NASA Administrator Charles Bolden announced Tuesday that the Visitors Center here will get to keep and display Atlantis for visitors and for the thousands of KSC workers who spent their careers launching the shuttles into orbit over the past three decades.
As expected, KSC won a nationwide sweepstakes to keep one of the three remaining active shuttles that have been the backbone of America's space program since 1981. U.S. Sen. Bill Nelson, a Democrat from Brevard County, had pushed hard to keep Atlantis here.
Bolden delivered the news to more than 500 cheering NASA officials and employees gathered outside KSC's orbiter maintenance facility — where Atlantis is being prepared for its final mission — for a celebration of the 30th anniversary of the first shuttle launch.
Bolden also announced that shuttle Discovery, as expected, will go to the Smithsonian Institution in Washington D.C. The Smithsonian in turn will give up Enterprise, a full-scale shuttle mockup that never made it into orbit, which will be displayed on board the retired aircraft carrier Intrepid in New York City.
Endeavour, the final active shuttle, will go to the California Science Center in Los Angeles.
The announcement touched off a party at the KSC Visitor Complex, with live bands, dancing and shuttle-shaped cakes in front of its shuttle mock-up attraction, Explorer. More than 1,500 NASA workers were expected to join in.
"This is really about the legacy the space programs have done over the years," said Bill Moore, chief operating officer at the KSC Visitor Complex. "To be able to display Atlantis, I think, really boosts the spirits of the locals and of the state of Florida, and I think people will come from around the world."
Everyone expected KSC to get a shuttle, since Bolden was making the announcement here. Before he even got the words out of his mouth – as an image of Atlantis flashed across video screens -- the NASA employees erupted into applause. As Bolden went from surprise to laughter to tears, the crowd stood in ovation.
Bolden's emotional swing reflected not only the joy in the gathering but his own personal experiences, as a former astronaut and colleague of 14 astronauts lost with two shuttles, Challenger in 1986 and Columbia in 2003. His voice broke as he recalled them as friends.
His emotions also reflected the political stress he faced in the decisions.
"You have no idea what that applause means to me," he said. "It's been a rough day."
At least 17 other cities had applied for a shuttle— including Houston, home of Johnson Space Center where astronauts train and shuttle Mission Control.

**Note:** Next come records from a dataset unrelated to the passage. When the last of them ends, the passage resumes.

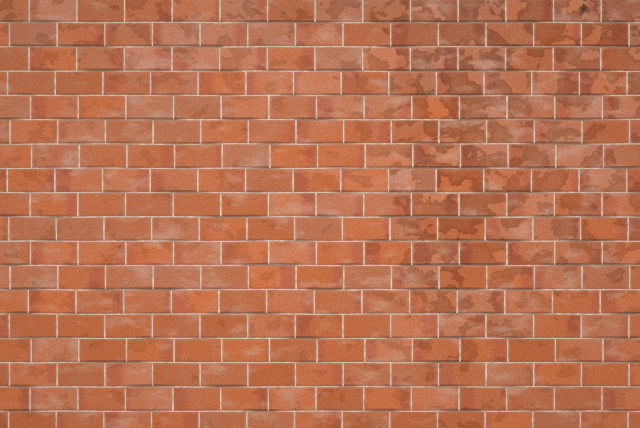
Write a Shadertoy shader that draws this texture.

```glsl
vec2 hash2(vec2 p) {
    vec3 q = fract(p.xyx * vec3(0.1031, 0.1030, 0.0973));
    q += dot(q, q.yzx + 33.33);
    return fract((q.xx + q.yz) * q.zy);
}

vec2 gradientAt(vec2 cell) {
    float angle = 6.2832 * hash2(cell).x;
    return vec2(cos(angle), sin(angle));
}

// Gradient noise, roughly -0.6 to 0.6
float noise(vec2 p) {
    vec2 i = floor(p), f = p - i;
    vec2 u = f * f * f * (f * (f * 6.0 - 15.0) + 10.0);
    float a = dot(gradientAt(i), f);
    float b = dot(gradientAt(i + vec2(1, 0)), f - vec2(1, 0));
    float c = dot(gradientAt(i + vec2(0, 1)), f - vec2(0, 1));
    float d = dot(gradientAt(i + vec2(1, 1)), f - vec2(1, 1));
    return mix(mix(a, b, u.x), mix(c, d, u.x), u.y);
}

float fbm(vec2 p) {
    float sum = 0.0, amplitude = 1.0;
    for (int i = 0; i < 4; i++) {
        sum += amplitude * noise(p);
        p = mat2(1.6, 1.2, -1.2, 1.6) * p + 17.3;
        amplitude *= 0.5;
    }
    return sum;
}

void mainImage(out vec4 fragColor, in vec2 fragCoord) {
    vec2 uv = fragCoord / iResolution.xy;
    float rowPixel = 17.62 / iResolution.y;

    // Running bond, rows counted from the top
    vec2 wall = vec2(uv.x * 13.43, (1.0 - uv.y) * 17.62 + 0.071);
    vec2 surface = wall * vec2(1.97, 1.0);
    wall.y += 0.03 * noise(surface * 0.4);
    float row = floor(wall.y);
    wall.x -= mod(row, 2.0) < 0.5 ? 0.63 : 0.175;
    wall.x -= 0.08 * (hash2(vec2(row, 7.0)).x - 0.5);
    vec2 id = vec2(floor(wall.x), row);
    vec2 f = wall - id;
    vec2 rnd = hash2(id + 40.0), rnd2 = hash2(id + 91.0);
    vec2 local = surface + 20.0 * rnd;

    // Clay: orange low on the wall, duller and pinker towards the top
    float pink = 0.75 * rnd.x + 0.5 * (uv.y - 0.5) + 0.5 * fbm(local * 0.8);
    vec3 color = mix(vec3(0.76, 0.42, 0.26), vec3(0.75, 0.49, 0.38), clamp(pink, 0.0, 1.0));
    color *= 0.95 + 0.1 * rnd2.x;

    // Redder band at one end of the brick
    float endDist = rnd.y < 0.5 ? f.x : 1.0 - f.x;
    float bandWidth = 0.06 + 0.3 * rnd2.y;
    float band = 1.0 - smoothstep(bandWidth - 0.07, bandWidth + 0.07, endDist + 0.06 * noise(local * 3.0));
    color = mix(color, vec3(0.69, 0.36, 0.27), 0.55 * band * step(0.3, rnd2.x));

    // Damp stains, densest right of centre and along the top
    float dampZone = 0.55 * smoothstep(0.5, 0.68, uv.x) * smoothstep(0.1, 0.5, uv.y)
                   + 0.45 * exp(-pow((uv.x - 0.71) / 0.07, 2.0))
                   + 0.4 * smoothstep(0.75, 1.0, uv.y);
    float dampField = fbm(local * vec2(0.9, 1.1)) + 0.45 * dampZone + 0.3 * (rnd2.x - 0.5);
    float damp = smoothstep(0.25, 0.38, dampField) * (0.6 + 0.4 * smoothstep(0.8, 0.3, dampField));
    color = mix(color, color * vec3(0.78, 0.74, 0.70), damp * (0.35 + 0.6 * min(dampZone, 1.0)));

    // Chalky bloom and thin scuffs
    float bloom = smoothstep(0.1, 0.75, fbm(local * vec2(0.7, 1.5) + 50.0) + 0.3 * (rnd.x - 0.4));
    vec2 slanted = mat2(0.9, 0.4, -0.4, 0.9) * local;
    float scuff = smoothstep(0.3, 0.6, noise(slanted * vec2(2.0, 9.0))) * smoothstep(0.55, 0.9, rnd.x);
    color = mix(color, vec3(0.79, 0.64, 0.57), 0.5 * bloom + 0.35 * scuff);

    // Grain and pale edge wear
    color *= 1.0 + 0.09 * noise(surface * 12.0) + 0.07 * noise(surface * 27.0);
    vec2 edge = min(f, 1.0 - f) * vec2(1.97, 1.0);
    edge += 0.014 * noise(surface * 5.0);
    float nearest = min(edge.x, edge.y);
    color = mix(color, vec3(0.74, 0.55, 0.46), 0.4 * (1.0 - smoothstep(0.02, 0.13, nearest)));

    // Shadow under the upper lip of each course
    float grime = smoothstep(-0.1, 0.4, noise(surface * vec2(0.6, 1.3) + 9.0) + 0.3 * dampZone);
    float lip = 1.0 - smoothstep(0.03, 0.03 + 1.5 * rowPixel, abs(1.0 - f.y - 0.035));
    color *= 1.0 - 0.3 * lip * (0.3 + 0.7 * grime);

    // Mortar, dirtier on the bed joints
    vec2 halfWidth = vec2(0.031, 0.026);
    vec2 joint = 1.0 - smoothstep(halfWidth - 0.5 * rowPixel, halfWidth + 0.5 * rowPixel, edge);
    vec3 mortar = vec3(0.83, 0.74, 0.68) * (1.0 + 0.2 * noise(surface * 4.0));
    vec3 bedMortar = mix(mortar, vec3(0.52, 0.38, 0.31), 0.75 * grime);
    color = mix(color, bedMortar, 0.9 * joint.y);
    color = mix(color, mortar, 0.92 * joint.x * (1.0 - joint.y));

    // Soot smudge by the top edge and gentle corner falloff
    vec2 sootPos = (uv - vec2(0.912, 0.985)) / vec2(0.008, 0.025);
    float soot = exp(-dot(sootPos, sootPos)) * smoothstep(-0.2, 0.3, fbm(surface * 3.0));
    color = mix(color, vec3(0.2, 0.15, 0.13), 0.8 * soot);
    vec2 centred = uv - 0.5;
    color *= 1.03 - 0.22 * dot(centred, centred);

    fragColor = vec4(clamp(color, 0.0, 1.0), 1.0);
}
```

"The thought of an orbiter not coming home to rest at Space Center Houston is truly tragic," said a clearly angry U.S. Rep. John Culberson, R-Texas. "It is analogous to Detroit without a Model-T, or Florence without a da Vinci."
Like other Texas Republicans, he accused the Democratic administration of Barack Obama of playing politics in deciding where to send the orbiters. And in fact, both states that got shuttles – California and New York – are reliably Democratic.

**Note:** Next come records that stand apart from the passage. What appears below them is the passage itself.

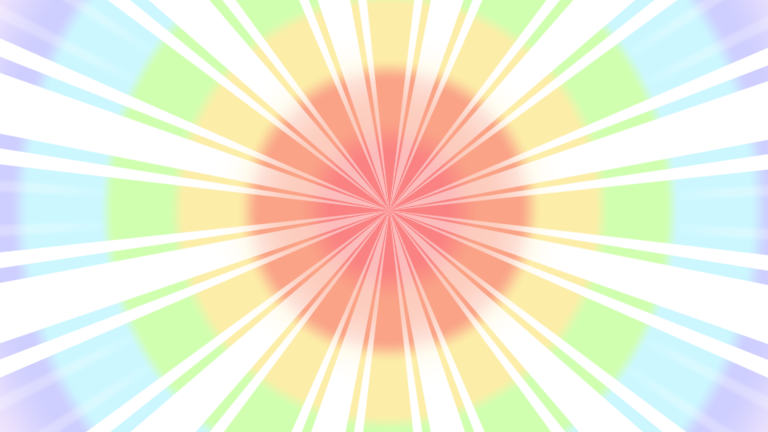
Reproduce this background procedurally as a Shadertoy shader.

```glsl
const vec2 CENTER = vec2(0.507, 0.513);     // fraction of the canvas
const float GROUPS = 12.0;                  // ray groups around the circle
const float TILT = -0.3;                    // degrees
const float WIDE_HALF = 4.15;               // half angle of the wide ray, degrees
const float THIN_MID = 7.4;                 // offset of the thin side rays
const float THIN_HALF = 1.15;
const float FAINT_MID = 11.7;               // offset of the faint outer streaks
const float FAINT_HALF = 0.8;
const float FAINT_ALPHA = 0.25;
const float CORE_ALPHA = 0.46;              // ray opacity near the centre
const vec2 RAY_FADE = vec2(0.22, 0.42);     // radii where rays turn opaque
const vec2 FAINT_FADE = vec2(0.62, 0.80);

const vec3 RAY_WHITE = vec3(1.0);
const int RINGS = 7;
const vec3 RING_COLOR[RINGS] = vec3[RINGS](
    vec3(0.98, 0.51, 0.51),   // red
    vec3(0.98, 0.64, 0.53),   // orange
    vec3(0.99, 0.93, 0.66),   // yellow
    vec3(0.82, 1.00, 0.69),   // green
    vec3(0.80, 0.97, 1.00),   // cyan
    vec3(0.81, 0.81, 1.00),   // lavender
    vec3(0.95, 0.90, 0.99));  // pale rim
// Outer radius and softness of each ring, in canvas heights
const float RING_EDGE[RINGS - 1] = float[](0.172, 0.326, 0.492, 0.655, 0.857, 0.980);
const float RING_SOFT[RINGS - 1] = float[](0.045, 0.028, 0.020, 0.018, 0.025, 0.080);

vec3 ringColor(float radius) {
    vec3 color = RING_COLOR[0];
    for (int i = 0; i < RINGS - 1; i++) {
        float blend = smoothstep(RING_EDGE[i] - RING_SOFT[i], RING_EDGE[i] + RING_SOFT[i], radius);
        color = mix(color, RING_COLOR[i + 1], blend);
    }
    return color;
}

// Coverage of a wedge, antialiased by its arc distance
float wedge(float angle, float halfAngle, float radius, float blur) {
    float arc = radians(abs(angle) - halfAngle) * radius;
    return 1.0 - smoothstep(-blur, blur, arc);
}

void mainImage(out vec4 fragColor, in vec2 fragCoord) {
    vec2 p = (fragCoord - CENTER * iResolution.xy) / iResolution.y;
    float pixel = 1.0 / iResolution.y;
    float radius = length(p);

    // Fold the angle into one mirrored ray group
    float period = 360.0 / GROUPS;
    float angle = degrees(atan(p.y, p.x + 1e-6)) - TILT;
    float folded = abs(mod(angle, period) - 0.5 * period);

    vec3 color = ringColor(radius);

    // Faint streaks in the outer gaps
    float streak = wedge(folded - FAINT_MID, FAINT_HALF, radius, 3.0 * pixel);
    streak *= FAINT_ALPHA * smoothstep(FAINT_FADE.x, FAINT_FADE.y, radius);
    color = mix(color, RAY_WHITE, streak);

    // One wide ray flanked by two thin ones
    float rays = max(wedge(folded, WIDE_HALF, radius, pixel),
                     wedge(folded - THIN_MID, THIN_HALF, radius, pixel));
    float opacity = mix(CORE_ALPHA, 1.0, smoothstep(RAY_FADE.x, RAY_FADE.y, radius));
    color = mix(color, RAY_WHITE, rays * opacity);

    fragColor = vec4(color, 1.0);
}
```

In a later press conference, NASA officials insisted their decision was based entirely on pre-announced criteria such as projected attendance and broad public access, not politics.
Olga Dominguez, who as NASA associate administrator of strategic infrastructure oversaw the sweepstakes, said that Houston, Chicago, Dayton, Seattle and other places will be getting what she called "significant" shuttle artifacts, such as simulators and other training equipment.
The Atlantis award is a moral and morale victory for the Space Coast, but also a reminder of times past. The area is losing more than 7,000 jobs with the retirement of the shuttle program later this year, and NASA has no plans for a successor program for at least seven years.
Endeavour is set to launch April 29 on an 14-day mission to the International Space Station. When it returns, workers will drain its toxic fuels and clean up other chemicals so that it's suitable for public display. Discovery is already in that process.
Atlantis will end the shuttle program with its final mission, currently set for a late-June launch.
The Visitor Center intends to spend $75 million on a building to house Atlantis in a display that will make it look as if it is flying in space. NASA expects all the shuttles to be delivered by the end of 2012. The KSC Visitor Center intends to open the Atlantis attraction in 2013.
Mark K. Matthews can be reached at firstname.lastname@example.org. Scott Powers can be reached at email@example.com or 407-420-5441.